DATA TO PROCESS:
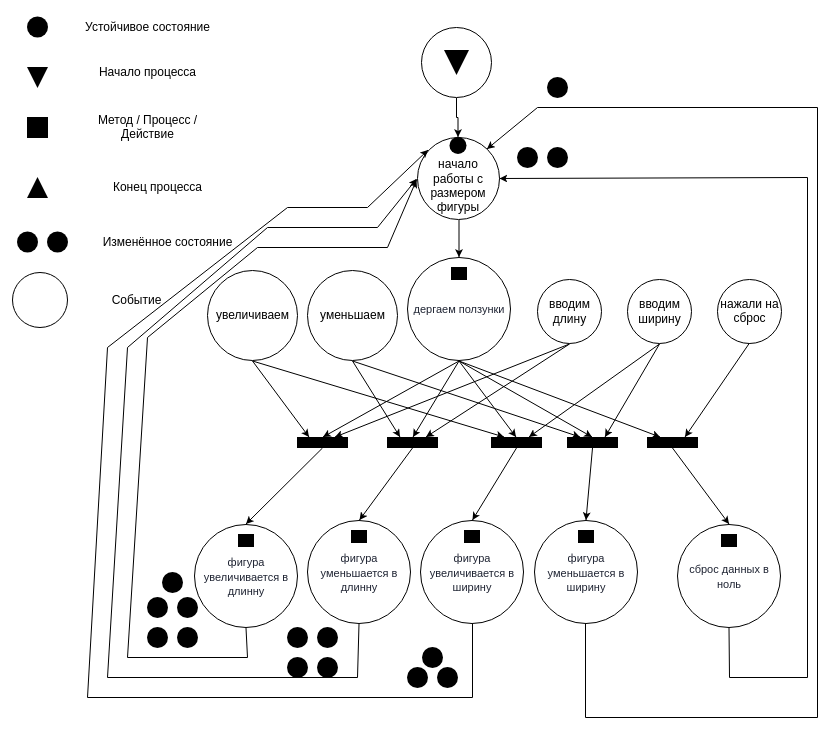
<!DOCTYPE html>
<html lang="ru">
<head>
<meta charset="utf-8">
<title>Схема изменения размера фигуры</title>
<style>
:root { --ink: #000; --paper: #fff; --soft-ink: #1f2433; }
* { box-sizing: border-box; margin: 0; padding: 0; }
body { width: 838px; height: 738px; overflow: hidden; background: var(--paper); }
.diagram { position: relative; width: 838px; height: 738px; overflow: hidden; color: var(--ink); font: 12px/14.4px "Liberation Sans", Helvetica, Arial, sans-serif; }
.legend { position: absolute; left: 0; top: 4px; width: 240px; display: grid; grid-template-rows: 46px 54px 46px 74px 36px 80px; list-style: none; }
.legend li { display: grid; grid-template-columns: 75px 145px; align-items: center; justify-items: center; }
.legend svg { display: block; width: 75px; height: 60px; margin: -15px 0; }
.legend span { position: relative; text-align: center; white-space: nowrap; }
.legend .raised { top: -5px; }
.legend .wide { left: 10px; }
.legend .wider { left: 20px; }
.legend .narrow { left: -11px; }
.node { position: absolute; left: calc(var(--x) - var(--r)); top: calc(var(--y) - var(--r)); width: calc(var(--r) * 2); height: calc(var(--r) * 2); display: flex; flex-direction: column; align-items: center; justify-content: center; border: 1px solid var(--ink); border-radius: 50%; text-align: center; white-space: nowrap; }
.node.busy { padding-top: 15px; }
.node.action { justify-content: flex-start; padding-top: 9px; color: var(--soft-ink); font-size: 11px; line-height: 14.5px; }
.node.action::before { content: ""; flex: none; width: 16px; height: 13px; margin-bottom: 8px; background: var(--ink); }
.node.spaced::before { margin-bottom: 15px; }
.node.slider::before { margin-bottom: 22px; }
.bar { position: absolute; left: var(--x); top: 437px; width: 51px; height: 11px; background: var(--ink); }
.links { position: absolute; inset: 0; }
.links path { fill: none; stroke: var(--ink); }
.links .arrows path { marker-end: url(#arrow); }
</style>
</head>
<body>
<main class="diagram">
  <ul class="legend">
    <li><svg viewBox="0 0 75 60"><circle cx="37.5" cy="30" r="10.5"/></svg><span>Устойчивое состояние</span></li>
    <li><svg viewBox="0 0 75 60"><polygon points="27,20 48,20 37.5,41"/></svg><span class="raised">Начало процесса</span></li>
    <li><svg viewBox="0 0 75 60"><rect x="27" y="20" width="21" height="21"/></svg><span>Метод / Процесс /<br>Действие</span></li>
    <li><svg viewBox="0 0 75 60"><polygon points="27,41 48,41 37.5,20"/></svg><span class="wide">Конец процесса</span></li>
    <li><svg viewBox="0 0 75 60"><circle cx="27.5" cy="30" r="10.5"/><circle cx="57.5" cy="30" r="10.5"/></svg><span class="wider">Изменённое состояние</span></li>
    <li><svg viewBox="0 0 75 60"><circle cx="40" cy="30" r="27.5" fill="none" stroke="#000"/></svg><span class="narrow">Событие</span></li>
  </ul>

  <div class="node" style="--x:456.5px;--y:62.5px;--r:35.5px"></div>
  <div class="node busy" style="--x:458px;--y:178.5px;--r:41.5px">начало<br>работы с<br>размером<br>фигуры</div>

  <div class="node" style="--x:252.5px;--y:315.5px;--r:45.5px">увеличиваем</div>
  <div class="node" style="--x:352.5px;--y:315.5px;--r:45.5px">уменьшаем</div>
  <div class="node action slider" style="--x:459px;--y:309px;--r:52px">дергаем ползунки</div>
  <div class="node" style="--x:569.5px;--y:311.5px;--r:32.5px">вводим<br>длину</div>
  <div class="node" style="--x:659.5px;--y:311.5px;--r:32.5px">вводим<br>ширину</div>
  <div class="node" style="--x:749.5px;--y:311px;--r:32.5px">нажали на<br>сброс</div>

  <div class="bar" style="--x:297px"></div>
  <div class="bar" style="--x:387px"></div>
  <div class="bar" style="--x:491px"></div>
  <div class="bar" style="--x:567px"></div>
  <div class="bar" style="--x:647px"></div>

  <div class="node action" style="--x:246px;--y:576px;--r:52px">фигура<br>увеличивается в<br>длинну</div>
  <div class="node action" style="--x:359px;--y:572px;--r:52px">фигура<br>уменьшается в<br>длинну</div>
  <div class="node action" style="--x:472px;--y:572px;--r:52px">фигура<br>увеличивается в<br>ширину</div>
  <div class="node action" style="--x:586px;--y:572px;--r:52px">фигура<br>уменьшается в<br>ширину</div>
  <div class="node action spaced" style="--x:729px;--y:576px;--r:52px">сброс данных в<br>ноль</div>

  <svg class="links" width="838" height="738" viewBox="0 0 838 738" aria-hidden="true">
    <defs>
      <marker id="arrow" markerUnits="userSpaceOnUse" markerWidth="9" markerHeight="8" refX="8" refY="4" orient="auto">
        <polygon points="0,0 8,4 0,8 2,4"/>
      </marker>
      <circle id="state" r="10.5"/>
    </defs>
    <polygon points="444,50 469,50 456.5,75"/>
    <circle cx="458" cy="145.5" r="8.5"/>
    <g class="arrows">
      <path d="M456.5 98V117.5H458V137"/>
      <path d="M459 220V257"/>
      <path d="M252.5 361L309 437"/>
      <path d="M252.5 361L504 437"/>
      <path d="M352.5 361L400 437"/>
      <path d="M352.5 361L580 437"/>
      <path d="M459 361L323 437"/>
      <path d="M459 361L413 437"/>
      <path d="M459 361L516 437"/>
      <path d="M459 361L592 437"/>
      <path d="M459 361L660 437"/>
      <path d="M569.5 344L335 437"/>
      <path d="M569.5 344L426 437"/>
      <path d="M659.5 344L529 437"/>
      <path d="M659.5 344L605 437"/>
      <path d="M749.5 343L685 437"/>
      <path d="M322.5 448L246 524"/>
      <path d="M412.5 448L359.5 520"/>
      <path d="M516.5 448L472.5 520"/>
      <path d="M592.5 448L586 520"/>
      <path d="M672.5 448L729 524"/>
      <path d="M246 628L247.5 657.5H127.5L147.5 337.5L257.5 247.5H387.5L416.5 180"/>
      <path d="M359 624L357.5 677.5H107.5L127.5 347.5L267.5 227.5H377.5L416.5 179"/>
      <path d="M472.5 624V697.5H87.5L107.5 347.5L287.5 207.5H367.5L428 150"/>
      <path d="M585.5 624V717.5H817.5V107.5H537.5L487 149"/>
      <path d="M729 628L729.5 677.5H807.5V177.5L499.5 178.5"/>
    </g>
    <g>
      <use href="#state" x="557.5" y="87.5"/>
      <use href="#state" x="527.5" y="157.5"/>
      <use href="#state" x="557.5" y="157.5"/>
      <use href="#state" x="172.5" y="582.5"/>
      <use href="#state" x="157.5" y="607.5"/>
      <use href="#state" x="187.5" y="607.5"/>
      <use href="#state" x="157.5" y="637.5"/>
      <use href="#state" x="187.5" y="637.5"/>
      <use href="#state" x="297.5" y="637.5"/>
      <use href="#state" x="327.5" y="637.5"/>
      <use href="#state" x="297.5" y="667.5"/>
      <use href="#state" x="327.5" y="667.5"/>
      <use href="#state" x="432.5" y="657.5"/>
      <use href="#state" x="417.5" y="677.5"/>
      <use href="#state" x="447.5" y="677.5"/>
    </g>
  </svg>
</main>
</body>
</html>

WORK INSTRUCTION: Whenever the string "hidden" shows up in a line of the records, copy that line.

ANSWER SECTION:
body { width: 838px; height: 738px; overflow: hidden; background: var(--paper); }
.diagram { position: relative; width: 838px; height: 738px; overflow: hidden; color: var(--ink); font: 12px/14.4px "Liberation Sans", Helvetica, Arial, sans-serif; }
  <svg class="links" width="838" height="738" viewBox="0 0 838 738" aria-hidden="true">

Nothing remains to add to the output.